JungHui Lee, Kanagawa Dental University, Japan
Tomoko Tanaka, Okayama University, Japan
Email: aamee17@yahoo.co.jp
Published: August 4, 2017
https://doi.org/10.22492/ijpbs.3.1.04

Citation: Lee, J., & Tanaka, T. (2017). Superordinate Identity in Zainichi Koreans (Koreans Living in Japan). IAFOR Journal of Psychology & the Behavioral Sciences, 3(1). https://doi.org/10.22492/ijpbs.3.1.04


Abstract

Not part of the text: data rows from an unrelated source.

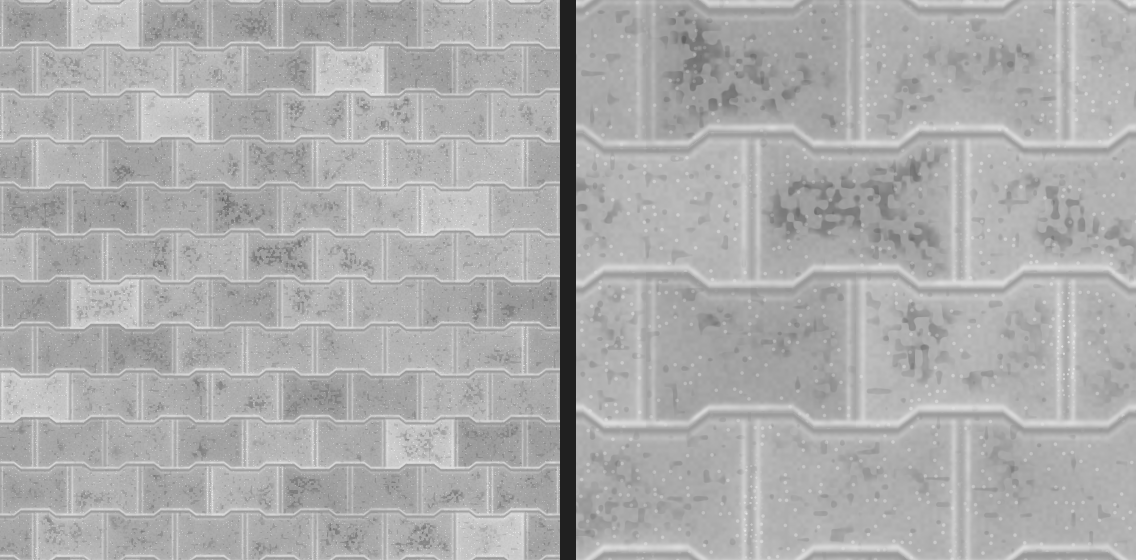
Left, the full canvas; right, a detail of the centre.
This texture is drawn by a three.js fragment shader. Its source:

```glsl
// Grey interlocking concrete pavers: 8 across, 12 rows in running bond, with wavy bed joints.
varying vec2 vUv;

const float COLUMNS = 8.0;
const float ROWS = 12.0;
const float TILE_W = 1.5;      // lengths below are in row heights
const float WAVE = 0.056;      // half height of the bed joint steps
const float GROOVE_TONE = 0.58;
const float BEVEL_TONE = 0.88;

float hash(vec2 p) {
  vec3 q = fract(vec3(p.xyx) * 0.1031);
  q += dot(q, q.yzx + 33.33);
  return fract((q.x + q.y) * q.z);
}

float noise(vec2 p) {
  vec2 i = floor(p), f = fract(p);
  f = f * f * (3.0 - 2.0 * f);
  return mix(mix(hash(i), hash(i + vec2(1.0, 0.0)), f.x),
             mix(hash(i + vec2(0.0, 1.0)), hash(i + 1.0), f.x), f.y);
}

float fbm(vec2 p) {
  float sum = 0.0, gain = 0.5;
  for (int i = 0; i < 4; i++) {
    sum += gain * noise(p);
    p = p * 2.07 + 17.3;
    gain *= 0.5;
  }
  return sum / 0.9375;
}

// Soft line of the given half width around a signed distance
float line(float d, float width) {
  return exp(-d * d / (width * width));
}

// Sideways shift of a row, in tiles
float rowShift(float row) {
  return 0.5 * (1.0 - mod(row, 2.0));
}

// Height of a bed joint: low at joints of the row above, high at joints below
float bedWave(float x, float row) {
  float d = abs(fract(x / TILE_W - rowShift(row) + 0.5) - 0.5);
  return mix(-WAVE, WAVE, clamp((d - 0.2) / 0.1, 0.0, 1.0));
}

// Small pale grains, at most one per cell
float specks(vec2 p, float amount) {
  vec2 cell = floor(p);
  vec2 center = 0.3 + 0.4 * vec2(hash(cell + 3.7), hash(cell + 9.1));
  float dotMask = 1.0 - smoothstep(0.12, 0.3, length(fract(p) - center));
  return dotMask * step(1.0 - amount, hash(cell + 21.0));
}

// Base tone of a tile with a few paler ones
float tileTone(vec2 tile) {
  float h = hash(tile * 3.0 + 11.0);
  return mix(0.615, 0.735, h) + 0.05 * step(0.88, h);
}

// Concrete face: clouds, grain, broken dark stains and specks
float concrete(vec2 p, vec2 tile, float edge) {
  vec2 q = p + 13.0 * vec2(hash(tile + 5.0), hash(tile + 8.0));
  float stain = smoothstep(0.48, 0.72, fbm(q * 2.4));
  stain *= smoothstep(0.06, 0.24, edge) * mix(0.35, 1.0, hash(tile + 31.0));
  float pits = smoothstep(0.42, 0.68, noise(q * 21.0));
  float tone = 0.07 * (fbm(q * 1.3 + 40.0) - 0.5);
  tone += 0.035 * (noise(q * 34.0) - 0.5);
  tone -= stain * (0.025 + 0.14 * pits);
  tone -= 0.07 * smoothstep(0.78, 0.92, noise(q * 16.0 + 70.0));
  return tone + 0.09 * specks(q * 17.0, 0.16);
}

void main() {
  vec2 p = vUv * ROWS;

  // Signed distance to the nearest bed joint, then the tile on that side
  float joint = floor(p.y + 0.5);
  float bed = p.y - joint - bedWave(p.x, joint);
  float row = joint - step(bed, 0.0);
  float across = p.x / TILE_W - rowShift(row);
  vec2 tile = vec2(mod(floor(across), COLUMNS), mod(row, ROWS));
  float side = (0.5 - abs(fract(across) - 0.5)) * TILE_W;
  float edge = min(abs(bed), side);

  // Face with a pale bloom towards the edges
  float wear = noise(p * 0.9 + 4.0);
  float tone = tileTone(tile) + concrete(p, tile, edge);
  tone += exp(-edge / 0.08) * mix(0.03, 0.12, wear * wear);

  // Upright joints: a grey groove between two pale bevels
  float clearBed = smoothstep(0.02, 0.07, abs(bed));
  float chips = mix(0.55, 1.0, noise(p * 15.0 + 60.0));
  float bevel = line(side - 0.052, 0.02) * clearBed;
  tone = mix(tone, 0.64, 0.75 * line(side, 0.026) * clearBed);
  tone = mix(tone, BEVEL_TONE, bevel * chips * mix(0.3, 0.8, wear));
  float crumbs = specks(p * 26.0, 0.5) * line(side, 0.06);
  tone += 0.16 * crumbs * smoothstep(0.55, 0.8, wear);

  // Bed joints: bright lip above, dark groove, faint bevel below
  tone = mix(tone, GROOVE_TONE, 0.8 * line(bed + 0.018, 0.028));
  tone = mix(tone, BEVEL_TONE, line(bed - 0.034, 0.025) * chips * mix(0.75, 1.0, wear));
  tone = mix(tone, BEVEL_TONE, line(bed + 0.075, 0.02) * chips * 0.25);

  gl_FragColor = vec4(vec3(clamp(tone, 0.0, 1.0)), 1.0);
}
```
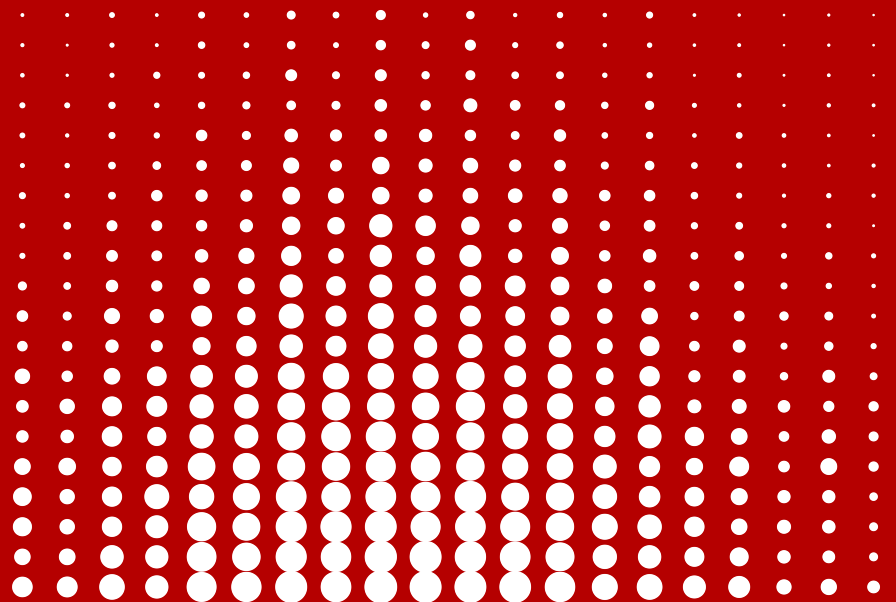
Write a Shadertoy shader that draws this pattern.

```glsl
// A 20 by 20 grid of white dots on deep red. Dot size follows a logistic curve
// that rises towards the bottom and the middle columns, varied by gradient noise.
// Large dots overlap the rows next to them, so three rows are joined per pixel.

const float GRID = 20.0;

vec2 gradientAt(vec2 lattice) {
    float h = fract(sin(dot(lattice, vec2(127.1, 311.7))) * 43758.5);
    float angle = 6.28318 * h;
    return vec2(cos(angle), sin(angle));
}

float gradientNoise(vec2 p) {
    vec2 i = floor(p), f = p - i;
    vec2 w = f * f * f * (f * (f * 6.0 - 15.0) + 10.0);
    float a = dot(gradientAt(i), f);
    float b = dot(gradientAt(i + vec2(1, 0)), f - vec2(1, 0));
    float c = dot(gradientAt(i + vec2(0, 1)), f - vec2(0, 1));
    float d = dot(gradientAt(i + vec2(1, 1)), f - vec2(1, 1));
    return mix(mix(a, b, w.x), mix(c, d, w.x), w.y);
}

// Dot radius in row heights; rows count down from the top
float dotRadius(float column, float row) {
    float offset = (column - 8.3) / 7.3;
    float bell = exp(-offset * offset);
    float level = -2.75 + 1.45 * bell + row * (0.09 + 0.12 * bell);

    // Even columns run slightly larger than odd ones
    level += 0.15 * (1.0 - 2.0 * mod(column, 2.0));

    // A low swell across both sides
    float swell = (row - 13.7) / 2.0;
    level += 0.5 * (1.0 - bell) * exp(-swell * swell);

    level += 0.8 * gradientNoise(vec2(column, row) * 0.73 + 0.37);
    return 0.575 / (1.0 + exp(-level));
}

void mainImage(out vec4 fragColor, in vec2 fragCoord) {
    vec2 grid = fragCoord / iResolution.xy * GRID;
    grid.y = GRID - grid.y;
    vec2 cell = floor(grid);
    float aspect = iResolution.x / iResolution.y;

    // Nearest dot edge among this row and its neighbours
    float edge = 1e3;
    for (float k = -1.0; k <= 1.0; k++) {
        float row = cell.y + k;
        if (row < 0.0 || row >= GRID) continue;
        vec2 toCentre = grid - vec2(cell.x, row) - 0.5;
        toCentre.x *= aspect;
        edge = min(edge, length(toCentre) - dotRadius(cell.x, row));
    }

    float pixel = GRID / iResolution.y;
    float ink = 1.0 - smoothstep(-0.6 * pixel, 0.6 * pixel, edge);
    vec3 red = vec3(0.71, 0.0, 0.0);
    vec3 white = vec3(1.0);
    fragColor = vec4(mix(red, white, ink), 1.0);
}
```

In this study, we elucidated the mechanism leading to “freedom”, which represents superordinate identity in Zainichi Koreans; that is, they are not constrained by a fixed ethnic or host identity. For instance, freedom was represented by labels such as “citizen of Earth” or “individual”, rather than predetermined group categories. During adolescence, many Zainichi Koreans experience an identity crisis, whereby they identify themselves as both Korean and Japanese, or neither Korean nor Japanese. These individuals develop an alternative identity involving freedom, which favors neither the ethnicity nor the host. We conducted a questionnaire survey involving 184 Zainichi Koreans. The results of the path and correlation analysis showed that younger age, greater conflict, and lower levels of discrimination were directly associated with freedom. Discrimination exerted a significant effect on conflict (β = .31, p < .001), and conflict significantly enhanced freedom (β = .32, p < .001). These findings indicate that respondents who reported greater perceived discrimination experienced more conflict and, therefore, greater freedom. Freedom was not correlated with positive or negative aspects of mental health, but conflict was correlated with depression. In addition, if this conflict continues, individuals could become prone to depression. These results suggest that as a superordinate identity, freedom maybe used as a strategy to overcome conflicts resulting from identity-related confusion between predetermined ethnic categories in immigrants living in a majority host society.

Keywords

conflict, discrimination, identity, immigrant, Japan, mental health, Zainichi Koreans